the Roman state.
Wherever it was sent or wherever it was settled, the Roman army provided
local inhabitants an outstanding example of Romanitas, the sense of
belonging to a great civilization
The Romans established Latin as the common and official language of the empire,
but also adopted Greek culture and, in a form called Graeco-Roman,
spread a common literature, architecture, art, etc., throughout the empire.
An economic balance was maintained between the wealthy and productive East and
the relatively poor and backward West. The East was taxed heavily, and the
money transferred to the West, which used the money to purchase goods from the
The Romans established a strict policy of religious toleration.
They themselves freely adopted and adapted the gods and goddesses of the people
they conquered, a process called syncretism
They promoted a certain degree of commonality by establishing and promoting
emperor worship, which acted much the same as patriotic rituals -- saluting the
flag, the formulaic pledge of allegiance, standing when singing the national
anthem, reverence for the cloth of the flag -- are intended to promote feelings
on national unity among citizens.
Pax romana (Roman peace): The Romans brought an unprecedented degree of

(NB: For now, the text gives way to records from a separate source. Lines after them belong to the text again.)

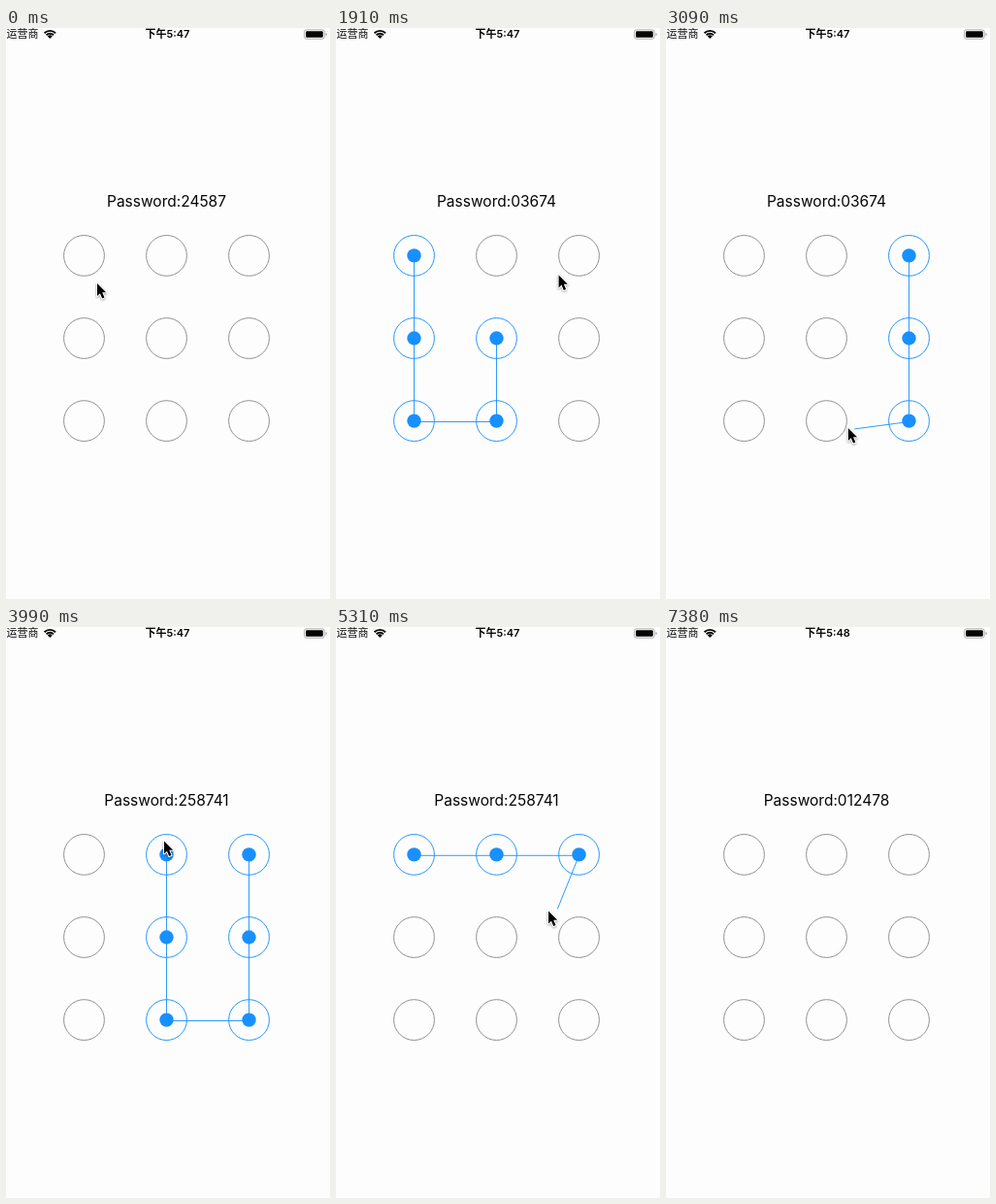
Animation of 334x588 px, one loop 7530 ms. Source, as an HTML page:

```html
<!DOCTYPE html>
<html lang="zh-CN">
<head>
<meta charset="utf-8">
<title>Pattern lock</title>
<style>
  html, body { margin: 0; width: 100%; height: 100%; overflow: hidden; background: #fdfdfd; }
  svg { display: block; width: 334px; height: 588px; }
  text { font-family: Inter, "Noto Sans CJK SC", "Noto Sans CJK", sans-serif; fill: #050505; }
  .ring { fill: none; stroke-width: .95; }
  .dot { fill: #1890ff; }
  #trail { fill: none; stroke: #1890ff; stroke-width: .9; }
  #cursor { filter: drop-shadow(0 1px 0.8px rgba(0, 0, 0, .35)); }
</style>
</head>
<body>
<svg viewBox="0 0 334 588">
  <rect width="334" height="588" fill="#fdfdfd"/>
  <text x="0.6" y="10.4" font-size="11">运营商</text>
  <g id="wifi" fill="none" stroke="#050505"></g>
  <text id="clock" x="166.5" y="10.4" font-size="11" font-weight="600" text-anchor="middle"></text>
  <rect x="307.5" y="1.8" width="20.8" height="9.4" rx="2.4" fill="none" stroke="#a6a6a6" stroke-width=".9"/>
  <rect x="309" y="3.2" width="17.8" height="6.6" rx="1.3" fill="#050505"/>
  <path d="M329.5 4.9q1.5 .5 1.5 1.6t-1.5 1.6z" fill="#a6a6a6"/>
  <text id="label" x="165.5" y="183.6" font-size="15.5" text-anchor="middle"></text>
  <g id="grid"></g>
  <path id="trail" transform="translate(0 .9)"/>
  <g id="cursor">
    <path d="M0 0V13L2.9 10.2L5.2 15.6L7.5 14.6L5.2 9.3H9.2Z" fill="#000"
          stroke="#fff" stroke-width="2" stroke-linejoin="round" paint-order="stroke"/>
  </g>
</svg>
<script>
const LOOP = 7530, FRAME = 147.5, EARLY = 15;
const LAG = 20, LINGER = 550, REACH = 21;
const $ = id => document.getElementById(id);

// The pointer runs along each leg at constant speed and rests in between
const start = [94, 263];
const legs = [
  { from: 100, to: 1320, via: [[80, 234], [80, 425], [165, 425], [166, 318]] },
  { from: 1660, to: 1988, via: [[247, 237]] },
  { from: 2060, to: 3090, via: [[246, 412], [191.5, 412]] },
  { from: 3090, to: 3540, via: [[164, 412], [163, 220.5]] },
  { from: 4000, to: 4580, via: [[31, 238]] },
  { from: 4740, to: 5310, via: [[245, 237], [230, 289], [219, 292.5]] },
  { from: 5310, to: 5920, via: [[166, 318], [165, 421], [264.5, 402]] },
  { from: 6800, to: 7300, via: [[334, 612]] }
];

const strokes = [
  { down: 150, up: 1470, code: "03674" },
  { down: 2060, up: 3970, code: "258741" },
  { down: 4800, up: 6330, code: "012478" }
];

const node = i => [80.5 + 85 * (i % 3), 234.4 + 85.1 * Math.floor(i / 3)];
const dist = (a, b) => Math.hypot(b[0] - a[0], b[1] - a[1]);
const mix = (a, b, k) => a.map((v, i) => v + (b[i] - v) * k);

function make(parent, tag, attrs) {
  const el = document.createElementNS("http://www.w3.org/2000/svg", tag);
  for (const k in attrs) el.setAttribute(k, attrs[k]);
  return parent.appendChild(el);
}

for (const [r, w] of [[8.1, 1.9], [5.2, 1.9], [1.75, 3.5]]) {
  const d = r * Math.SQRT1_2;
  make($("wifi"), "path", {
    d: `M${45.3 - d} ${11 - d}A${r} ${r} 0 0 1 ${45.3 + d} ${11 - d}`, "stroke-width": w
  });
}

const cells = Array.from({ length: 9 }, (_, i) => {
  const [cx, cy] = node(i);
  return {
    ring: make($("grid"), "circle", { class: "ring", cx, cy, r: 20.9 }),
    dot: make($("grid"), "circle", { class: "dot", cx, cy, r: 7.2 })
  };
});

// Point at fraction k of a polyline's length
function along(points, k) {
  const lengths = points.slice(1).map((p, i) => dist(points[i], p));
  let left = k * lengths.reduce((a, b) => a + b);
  for (let i = 0; i < lengths.length; i++) {
    if (left < lengths[i]) return mix(points[i], points[i + 1], left / lengths[i]);
    left -= lengths[i];
  }
  return points[points.length - 1];
}

function pointer(t) {
  let at = start;
  for (const { from, to, via } of legs) {
    if (t <= from) break;
    at = along([at, ...via], Math.min(1, (t - from) / (to - from)));
  }
  return at;
}

// Nodes the finger has entered by time t
function visited({ down, code }, t) {
  let n = 0;
  for (let s = down; s <= t && n < code.length; s += 5) {
    const [x, y] = pointer(s), [cx, cy] = node(+code[n]);
    if (Math.abs(x - cx) <= REACH && Math.abs(y - cy) <= REACH) n++;
  }
  return [...code].slice(0, n).map(Number);
}

function draw(now) {
  const t = Math.floor((now + EARLY) / FRAME) * FRAME;
  const stroke = strokes.find(s => t >= s.down && t < s.up + LINGER);
  const hits = stroke ? visited(stroke, t - LAG) : [];
  const points = hits.map(node);
  if (points.length && t < stroke.up) points.push(pointer(t - LAG));

  cells.forEach(({ ring, dot }, i) => {
    const on = hits.includes(i);
    ring.setAttribute("stroke", on ? "#1890ff" : "#8c8c8c");
    dot.setAttribute("visibility", on ? "visible" : "hidden");
  });
  $("trail").setAttribute("d", points.length ? "M" + points.join("L") : "");
  $("cursor").setAttribute("transform", `translate(${pointer(t)})`);

  const done = strokes.filter(s => t >= s.up).pop();
  $("label").textContent = "Password:" + (done ? done.code : "24587");
  $("clock").textContent = t < 5590 ? "下午5:47" : "下午5:48";
}

function loop() {
  draw(performance.now() % LOOP);
  requestAnimationFrame(loop);
}
loop();
</script>
</body>
</html>
```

peace and security to the lands of their empire, and their citizens and
subjects fully appreciated that these blessings were dependent on the continued
unity of the empire.
Romanitas (the sense of being roman) was a deeply-held sentiment and
outlived the empire itself by a matter of centuries.
But such institutions required attention and constant effort to maintain. A
weakness in the Roman imperial system led to internal wars and civil strife
that eventually made it impossible for the imperial government to support these
institutions and policies as it once had.
The Annals of
Tacitus provide an excellent insight into the management of Roman affairs
and were written by a man who had a role in that management
3. The Romans were unwilling to give up their reverence for Rome's long
tradition of republican government even when such a form of government
could no longer effectively manage Roman affairs.
Augustus Caesar converted the Republic into an empire in about 14 BC by
concentrating the major offices of the Republic in his own person and
maintaining the fiction that he was preserving and maintaining the
Republic. Under such a policy, he was unable to establish a stable system of imperial
succession, and struggles for power eventually began to drain the empire of its
Read Augustus's own account of his accomplishments in
The Deeds of the Divine Augustus
69 AD A civil war broke out as several of the frontier legions each
separately attempted to raise an emperor to replace Nero, which led
69 - 192, an era of military emperors that was ended only in
193 - 197 the bloody civil war of Septimius Severus. From
198 to 282, the stability established by Severus slowly decayed, and
258 - 283 Rome finally fell into a period of virtually constant civil
wars known as the Era of the Thirty Tyrants. In
283, the imperial system of frontier defense broke down and German
bands raided throughout the western portions of the empire.
283, Diocletian became emperor and began sweeping reforms in the
4. To all intents and purposes, the Roman empire established by Augustus
Caesar, what people generally think of when they talk of "the glory
that was Rome" had come to an end by the 280's. After the reforms
introduced by Diocletian and his successor, Constantine the Great, the Roman empire
would be a far different place than it had once been. As we shall see, it
was, in fact, well upon its way to assuming many of the characteristics of
So one possible answer to the question of when the Roman empire fell is
"sometime around AD 284." Why did it fall? "The imperial system had
proven unable to maintain internal peace and order, and Rome could no
longer maintain those institutions and policies upon which the unity,
security, and prosperity of the Mediterranean lands depended."
What followed the fall of the Roman empire? "Another Roman empire."